Late thirties, maybe? Hard to tell. No one young stays that way for long. She wasn’t asking for the kind of eggs you buy at the store. She wanted my eggs.
I was standing there, and she just came up to me and started talking. I didn’t know what she was asking. She looked uncomfortable.
Your Arabic isn’t that far along yet.
No. They have us in language class.
I saw pictures of class.
It was a long flight, Dad.
I know. Sixty-four hundred miles. But you can’t fall asleep in class.
It was a long flight, Dad.
Okay. And she didn’t speak English?
No. Some people do, but she didn’t. We were trying to communicate with each other but ended up just kind of trying hand gestures. It was so frustrating. You could tell she was embarrassed. It was really awkward.
Why you? You were the only woman on the train?
No. It was full. There’s a separate car for women. It was hot and sweaty. Everyone was staring at us until we looked back at them, and they looked away, I think to be polite. And it smelled like dust and body odor. It was mostly silent until every couple of stops a teenage boy would come onto our car to sell things like headscarves and Kleenex, and then he would get off at the next stop. Some women would stare ahead blankly and others would smirk at each other because of how annoying it was to have him invade our privacy so loudly. There were women in full burkas, some in just a hijab, some with their hair down, and babies and little kids everywhere.
I wonder why she picked you—you were obviously a foreigner.
I don’t know. Maybe that was why. Maybe because I’m tall and my hair is lighter, or because I dressed differently. Who knows? There’s this perception that nothing is sacred or off-limits for Westerners. Some girls wanted to know how many boyfriends I have and if I’m a virgin. The assumption is that we are immoral and capable of anything.
You stuck out.
Oh yeah. Head and shoulders above everyone else. The friends we made and the little kids always wanted to touch my face and hair.
So I got her to write down her phone number, and when I got back to the apartment I had my leader call her.
If you had seen her . . . the state she was in . . . I had to. I couldn’t leave her hanging without anyone on her side, no one to turn to. It is so shameful for women there if they can’t have children. Her husband can divorce her for it. She would lose everything. All social standing, the ability to live or have relationships with her own family or friends. For her to get up and do what she did in the middle of the train—she was unbelievably past desperate.
And she approached you.
What did your leader do when she spoke to her?
Her Arabic is excellent . . .
Probably has coffee before class.
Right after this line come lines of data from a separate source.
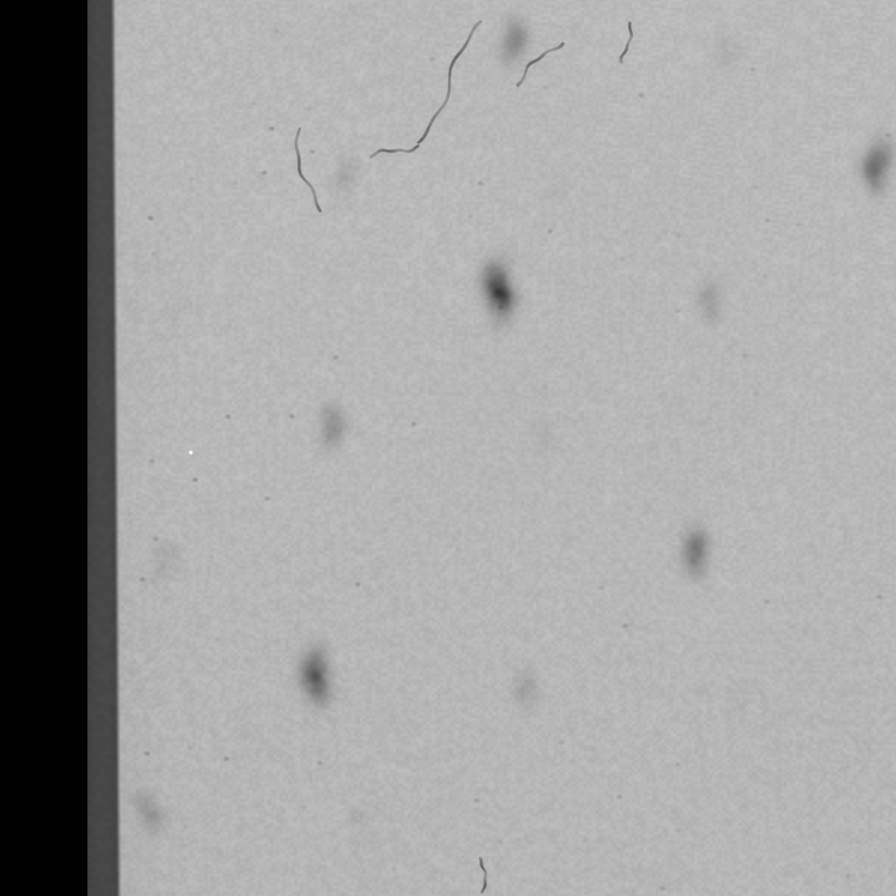
This texture is drawn by a three.js fragment shader. Its source:

```glsl
// Grainy grey film scan with a dark left border, blurred spots, hairs and dust.
varying vec2 vUv;

float hash(vec2 p) {
  return fract(sin(dot(p, vec2(127.1, 311.7))) * 43758.5);
}

float valueNoise(vec2 p) {
  vec2 cell = floor(p);
  vec2 f = fract(p);
  f = f * f * (3.0 - 2.0 * f);
  float low = mix(hash(cell), hash(cell + vec2(1.0, 0.0)), f.x);
  float high = mix(hash(cell + vec2(0.0, 1.0)), hash(cell + 1.0), f.x);
  return mix(low, high, f.y);
}

vec2 rotate(vec2 p, float angle) {
  float c = cos(angle);
  float s = sin(angle);
  return vec2(c * p.x + s * p.y, c * p.y - s * p.x);
}

// Slow mottling from layered sines, roughly -1 to 1
float mottle(vec2 p) {
  float sum = sin(p.x * 9.0 + 2.0 * sin(p.y * 7.0)) * 0.45;
  sum += sin(p.y * 17.0 - p.x * 11.0 + 2.0 * sin(p.x * 13.0)) * 0.3;
  return sum + sin(p.x * 31.0 + p.y * 23.0 + 2.0 * sin(p.y * 29.0)) * 0.25;
}

// Upright soft ellipses, from a few dark ones to many faint ones
float spots(vec2 p) {
  float shade = 0.0;
  for (int n = 0; n < 18; n++) {
    float i = float(n);
    vec2 centre = fract(vec2(0.49, 0.675) + i * vec2(0.7549, 0.5698));
    centre.x = 0.15 + 0.83 * centre.x;
    float strength = 0.62 * exp(-0.21 * i);
    vec2 radius = vec2(0.013, 0.021) + vec2(0.003, 0.011) * strength;
    vec2 q = rotate(p - centre, 0.16 * sin(i * 2.3 + 0.5));
    q.x += 0.003 * sin(q.y * 90.0 + i);
    q /= radius;
    float ragged = 0.85 + 0.3 * valueNoise(p * 110.0);
    shade += strength * ragged * exp(-dot(q, q));
  }
  return shade;
}

// Thin kinked fibres, each shorter than the last
float hairs(vec2 p) {
  float cover = 0.0;
  for (int n = 0; n < 6; n++) {
    float i = float(n);
    vec2 centre = fract(vec2(0.48, 0.72) + i * vec2(0.618, 0.55));
    centre = vec2(0.3, 0.75) + vec2(0.42, 0.22) * centre;
    centre.y -= 0.83 * step(4.5, i);
    float halfLength = 0.075 / (1.0 + 0.6 * i);
    vec2 q = rotate(p - centre, 1.0 + 0.8 * sin(i * 1.7));
    float t = q.x / halfLength;
    float bend = 0.13 * sin(t * 2.6 + i) + 0.035 * sin(t * 8.0 + i * 2.0);
    vec2 gap = vec2(max(abs(q.x) - halfLength, 0.0), q.y - halfLength * bend);
    float fade = 0.75 + 0.25 * sin(t * 5.0 + i);
    cover = max(cover, fade * (1.0 - smoothstep(0.0005, 0.003, length(gap))));
  }
  return cover;
}

// Tiny dark specks, one jittered point per cell
float dust(vec2 p) {
  vec2 grid = p * 22.0;
  vec2 cell = floor(grid);
  vec2 point = 0.15 + 0.7 * vec2(hash(cell + 3.1), hash(cell + 7.7));
  float d = length((fract(grid) - point) * vec2(0.8, 1.0));
  float strength = pow(hash(cell + 11.3), 7.0) * mix(1.0, 0.5, p.x);
  return strength * (1.0 - smoothstep(0.02, 0.085, d));
}

void main() {
  vec2 p = vUv;

  // Paper: gentle slope, mottling and two sizes of grain
  float grey = 0.711 + 0.016 * p.y + 0.005 * mottle(p);
  grey += 0.045 * (valueNoise(p * 300.0) - 0.5);
  grey += 0.025 * (valueNoise(rotate(p, 0.6) * 130.0) - 0.5);
  grey -= 0.03 * exp(-(p.x - 0.13) * 22.0) * (1.0 - 0.6 * p.y);

  // Marks on the paper
  grey *= 1.0 - min(spots(p), 0.85);
  grey -= 0.3 * hairs(p) + 0.16 * dust(p);
  float pinhole = 1.0 - smoothstep(0.001, 0.0032, length(p - vec2(0.213, 0.495)));
  grey = mix(grey, 0.97, pinhole);

  // Dark grey strip with a slightly slanted soft edge, then the black border
  float stripEdge = 0.1335 - 0.0065 * p.y;
  float strip = 0.26 + 0.02 * (valueNoise(p * 200.0) - 0.5);
  strip += 0.02 * sin((p.x - 0.098) * 90.0);
  grey = mix(strip, grey, smoothstep(stripEdge - 0.004, stripEdge + 0.003, p.x));
  grey *= smoothstep(0.0965, 0.0988, p.x);

  gl_FragColor = vec4(vec3(clamp(grey, 0.0, 1.0)), 1.0);
}
```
. . . and she figured out what the woman wanted in the first place. She gently explained to her that my family would never allow it. Then she offered to meet with the woman over coffee, and the woman agreed. When they met and were praying, the woman burst into tears and said that when they prayed she experienced this overwhelming presence of joy and peace around her. She was crying and laughing and said she had never felt anything like it in her life and never, ever wanted the feeling to go away. She wanted to feel that way always, for the rest of her life. She and my leader kept meeting after I left.
Wow. Good job standing on the train.
I didn’t do anything.
No. How could you? But you still ended up in a foreign country on the same train at the same time with a woman who needed hope. She’s in good hands now.
What makes you say that?
Your traveling companion. The invisible man on the train doesn’t know how to fail.
I love you, Dad.
I love you, darling. I think there’s one thing you can do.
Keep riding the train.
When I was young, I would watch my children move over the earth with their coats and hats and backpacks and projects of colored leaves and colored paper. I wondered then if they needed it all. At times their feet seemed to barely touch the ground, like they were floating. Like if I didn’t keep watching, they would float away up through the branches of the great tree into the universe, into the embrace of someone far above me and there’s nothing I could do. I think now, looking back, I was right. They will finish their walk along that narrow trail that leads them to the end of time, beside them one more powerful, fearless, and wonderful than I ever dreamed.
Cover image by Omar Elsharawy.